Work instructions ▸
The whole listing needs to be written out exactly, except for any images.

Information ▸
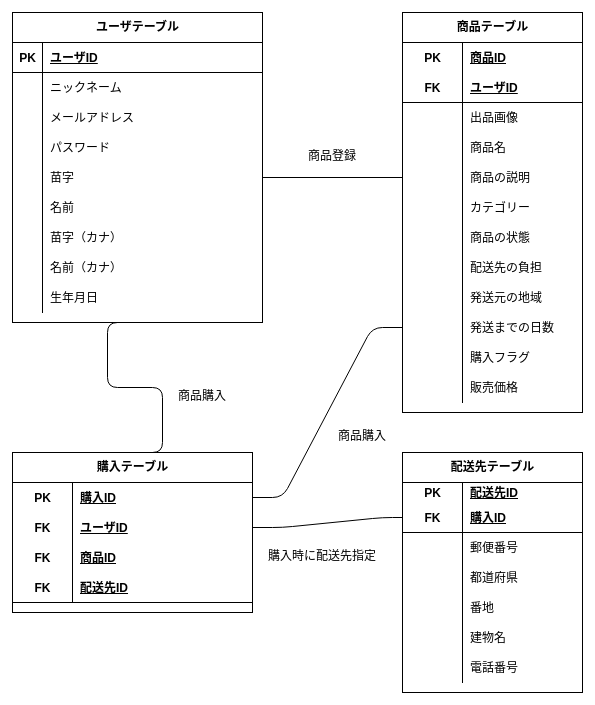
<!DOCTYPE html>
<html lang="ja">
<head>
<meta charset="utf-8">
<title>ER図</title>
<style>
:root { --ink: #000; --paper: #fff; --row: 30px; }
* { box-sizing: border-box; margin: 0; padding: 0; }
html, body { width: 595px; height: 705px; overflow: hidden; background: var(--paper); }
.diagram {
  position: relative; width: 595px; height: 705px; overflow: hidden;
  color: var(--ink); font: 12px/16px "Liberation Sans", "Noto Sans CJK JP", sans-serif;
  white-space: nowrap;
}
.entity { position: absolute; border: 1px solid var(--ink); background: var(--paper); --key: 60px; }
.entity h2 {
  height: var(--row); border-bottom: 1px solid var(--ink);
  font-size: 12px; line-height: 29px; font-weight: 700; text-align: center;
}
.row { display: grid; grid-template-columns: var(--key) 1fr; height: var(--row); }
.row > * { display: flex; align-items: center; }
.key { justify-content: center; border-right: 1px solid var(--ink); font-weight: 700; }
.field { padding-left: 7px; }
.id .field { font-weight: 700; text-decoration: underline; }
.last-id { border-bottom: 1px solid var(--ink); }
.short { height: 20px; }
.user { left: 12px; top: 12px; width: 251px; height: 311px; --key: 30px; }
.product { left: 402px; top: 12px; width: 181px; height: 401px; }
.purchase { left: 12px; top: 452px; width: 241px; height: 161px; }
.shipping { left: 402px; top: 452px; width: 181px; height: 241px; }
.relations { position: absolute; inset: 0; fill: none; stroke: var(--ink); stroke-width: 1; }
.label { position: absolute; }
.label-register { left: 308px; top: 148px; }
.label-buyer { left: 178px; top: 388px; }
.label-item { left: 338px; top: 428px; }
.label-address { left: 268px; top: 548px; }
</style>
</head>
<body>
<main class="diagram">
  <section class="entity user">
    <h2>ユーザテーブル</h2>
    <div class="row id last-id"><span class="key">PK</span><span class="field">ユーザID</span></div>
    <div class="row"><span class="key"></span><span class="field">ニックネーム</span></div>
    <div class="row"><span class="key"></span><span class="field">メールアドレス</span></div>
    <div class="row"><span class="key"></span><span class="field">パスワード</span></div>
    <div class="row"><span class="key"></span><span class="field">苗字</span></div>
    <div class="row"><span class="key"></span><span class="field">名前</span></div>
    <div class="row"><span class="key"></span><span class="field">苗字（カナ）</span></div>
    <div class="row"><span class="key"></span><span class="field">名前（カナ）</span></div>
    <div class="row"><span class="key"></span><span class="field">生年月日</span></div>
  </section>

  <section class="entity product">
    <h2>商品テーブル</h2>
    <div class="row id"><span class="key">PK</span><span class="field">商品ID</span></div>
    <div class="row id last-id"><span class="key">FK</span><span class="field">ユーザID</span></div>
    <div class="row"><span class="key"></span><span class="field">出品画像</span></div>
    <div class="row"><span class="key"></span><span class="field">商品名</span></div>
    <div class="row"><span class="key"></span><span class="field">商品の説明</span></div>
    <div class="row"><span class="key"></span><span class="field">カテゴリー</span></div>
    <div class="row"><span class="key"></span><span class="field">商品の状態</span></div>
    <div class="row"><span class="key"></span><span class="field">配送先の負担</span></div>
    <div class="row"><span class="key"></span><span class="field">発送元の地域</span></div>
    <div class="row"><span class="key"></span><span class="field">発送までの日数</span></div>
    <div class="row"><span class="key"></span><span class="field">購入フラグ</span></div>
    <div class="row"><span class="key"></span><span class="field">販売価格</span></div>
  </section>

  <section class="entity purchase">
    <h2>購入テーブル</h2>
    <div class="row id"><span class="key">PK</span><span class="field">購入ID</span></div>
    <div class="row id"><span class="key">FK</span><span class="field">ユーザID</span></div>
    <div class="row id"><span class="key">FK</span><span class="field">商品ID</span></div>
    <div class="row id last-id"><span class="key">FK</span><span class="field">配送先ID</span></div>
  </section>

  <section class="entity shipping">
    <h2>配送先テーブル</h2>
    <div class="row id short"><span class="key">PK</span><span class="field">配送先ID</span></div>
    <div class="row id last-id"><span class="key">FK</span><span class="field">購入ID</span></div>
    <div class="row"><span class="key"></span><span class="field">郵便番号</span></div>
    <div class="row"><span class="key"></span><span class="field">都道府県</span></div>
    <div class="row"><span class="key"></span><span class="field">番地</span></div>
    <div class="row"><span class="key"></span><span class="field">建物名</span></div>
    <div class="row"><span class="key"></span><span class="field">電話番号</span></div>
  </section>

  <svg class="relations" width="595" height="705" viewBox="0 0 595 705" aria-hidden="true">
    <g transform="translate(0.5 0.5)">
      <path d="M262 177H402"/>
      <path d="M117 322Q107 322 107 332V377Q107 387 117 387H152Q162 387 162 397V442Q162 452 152 452"/>
      <path d="M252 497H272Q282 497 287 488L367 336Q372 327 382 327H402"/>
      <path d="M252 527H272Q282 527 292 526L372 518Q382 517 392 517H402"/>
    </g>
  </svg>

  <p class="label label-register">商品登録</p>
  <p class="label label-buyer">商品購入</p>
  <p class="label label-item">商品購入</p>
  <p class="label label-address">購入時に配送先指定</p>
</main>
</body>
</html>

Task result ▸
<!DOCTYPE html>
<html lang="ja">
<head>
<meta charset="utf-8">
<title>ER図</title>
<style>
:root { --ink: #000; --paper: #fff; --row: 30px; }
* { box-sizing: border-box; margin: 0; padding: 0; }
html, body { width: 595px; height: 705px; overflow: hidden; background: var(--paper); }
.diagram {
  position: relative; width: 595px; height: 705px; overflow: hidden;
  color: var(--ink); font: 12px/16px "Liberation Sans", "Noto Sans CJK JP", sans-serif;
  white-space: nowrap;
}
.entity { position: absolute; border: 1px solid var(--ink); background: var(--paper); --key: 60px; }
.entity h2 {
  height: var(--row); border-bottom: 1px solid var(--ink);
  font-size: 12px; line-height: 29px; font-weight: 700; text-align: center;
}
.row { display: grid; grid-template-columns: var(--key) 1fr; height: var(--row); }
.row > * { display: flex; align-items: center; }
.key { justify-content: center; border-right: 1px solid var(--ink); font-weight: 700; }
.field { padding-left: 7px; }
.id .field { font-weight: 700; text-decoration: underline; }
.last-id { border-bottom: 1px solid var(--ink); }
.short { height: 20px; }
.user { left: 12px; top: 12px; width: 251px; height: 311px; --key: 30px; }
.product { left: 402px; top: 12px; width: 181px; height: 401px; }
.purchase { left: 12px; top: 452px; width: 241px; height: 161px; }
.shipping { left: 402px; top: 452px; width: 181px; height: 241px; }
.relations { position: absolute; inset: 0; fill: none; stroke: var(--ink); stroke-width: 1; }
.label { position: absolute; }
.label-register { left: 308px; top: 148px; }
.label-buyer { left: 178px; top: 388px; }
.label-item { left: 338px; top: 428px; }
.label-address { left: 268px; top: 548px; }
</style>
</head>
<body>
<main class="diagram">
  <section class="entity user">
    <h2>ユーザテーブル</h2>
    <div class="row id last-id"><span class="key">PK</span><span class="field">ユーザID</span></div>
    <div class="row"><span class="key"></span><span class="field">ニックネーム</span></div>
    <div class="row"><span class="key"></span><span class="field">メールアドレス</span></div>
    <div class="row"><span class="key"></span><span class="field">パスワード</span></div>
    <div class="row"><span class="key"></span><span class="field">苗字</span></div>
    <div class="row"><span class="key"></span><span class="field">名前</span></div>
    <div class="row"><span class="key"></span><span class="field">苗字（カナ）</span></div>
    <div class="row"><span class="key"></span><span class="field">名前（カナ）</span></div>
    <div class="row"><span class="key"></span><span class="field">生年月日</span></div>
  </section>

  <section class="entity product">
    <h2>商品テーブル</h2>
    <div class="row id"><span class="key">PK</span><span class="field">商品ID</span></div>
    <div class="row id last-id"><span class="key">FK</span><span class="field">ユーザID</span></div>
    <div class="row"><span class="key"></span><span class="field">出品画像</span></div>
    <div class="row"><span class="key"></span><span class="field">商品名</span></div>
    <div class="row"><span class="key"></span><span class="field">商品の説明</span></div>
    <div class="row"><span class="key"></span><span class="field">カテゴリー</span></div>
    <div class="row"><span class="key"></span><span class="field">商品の状態</span></div>
    <div class="row"><span class="key"></span><span class="field">配送先の負担</span></div>
    <div class="row"><span class="key"></span><span class="field">発送元の地域</span></div>
    <div class="row"><span class="key"></span><span class="field">発送までの日数</span></div>
    <div class="row"><span class="key"></span><span class="field">購入フラグ</span></div>
    <div class="row"><span class="key"></span><span class="field">販売価格</span></div>
  </section>

  <section class="entity purchase">
    <h2>購入テーブル</h2>
    <div class="row id"><span class="key">PK</span><span class="field">購入ID</span></div>
    <div class="row id"><span class="key">FK</span><span class="field">ユーザID</span></div>
    <div class="row id"><span class="key">FK</span><span class="field">商品ID</span></div>
    <div class="row id last-id"><span class="key">FK</span><span class="field">配送先ID</span></div>
  </section>

  <section class="entity shipping">
    <h2>配送先テーブル</h2>
    <div class="row id short"><span class="key">PK</span><span class="field">配送先ID</span></div>
    <div class="row id last-id"><span class="key">FK</span><span class="field">購入ID</span></div>
    <div class="row"><span class="key"></span><span class="field">郵便番号</span></div>
    <div class="row"><span class="key"></span><span class="field">都道府県</span></div>
    <div class="row"><span class="key"></span><span class="field">番地</span></div>
    <div class="row"><span class="key"></span><span class="field">建物名</span></div>
    <div class="row"><span class="key"></span><span class="field">電話番号</span></div>
  </section>

  <svg class="relations" width="595" height="705" viewBox="0 0 595 705" aria-hidden="true">
    <g transform="translate(0.5 0.5)">
      <path d="M262 177H402"/>
      <path d="M117 322Q107 322 107 332V377Q107 387 117 387H152Q162 387 162 397V442Q162 452 152 452"/>
      <path d="M252 497H272Q282 497 287 488L367 336Q372 327 382 327H402"/>
      <path d="M252 527H272Q282 527 292 526L372 518Q382 517 392 517H402"/>
    </g>
  </svg>

  <p class="label label-register">商品登録</p>
  <p class="label label-buyer">商品購入</p>
  <p class="label label-item">商品購入</p>
  <p class="label label-address">購入時に配送先指定</p>
</main>
</body>
</html>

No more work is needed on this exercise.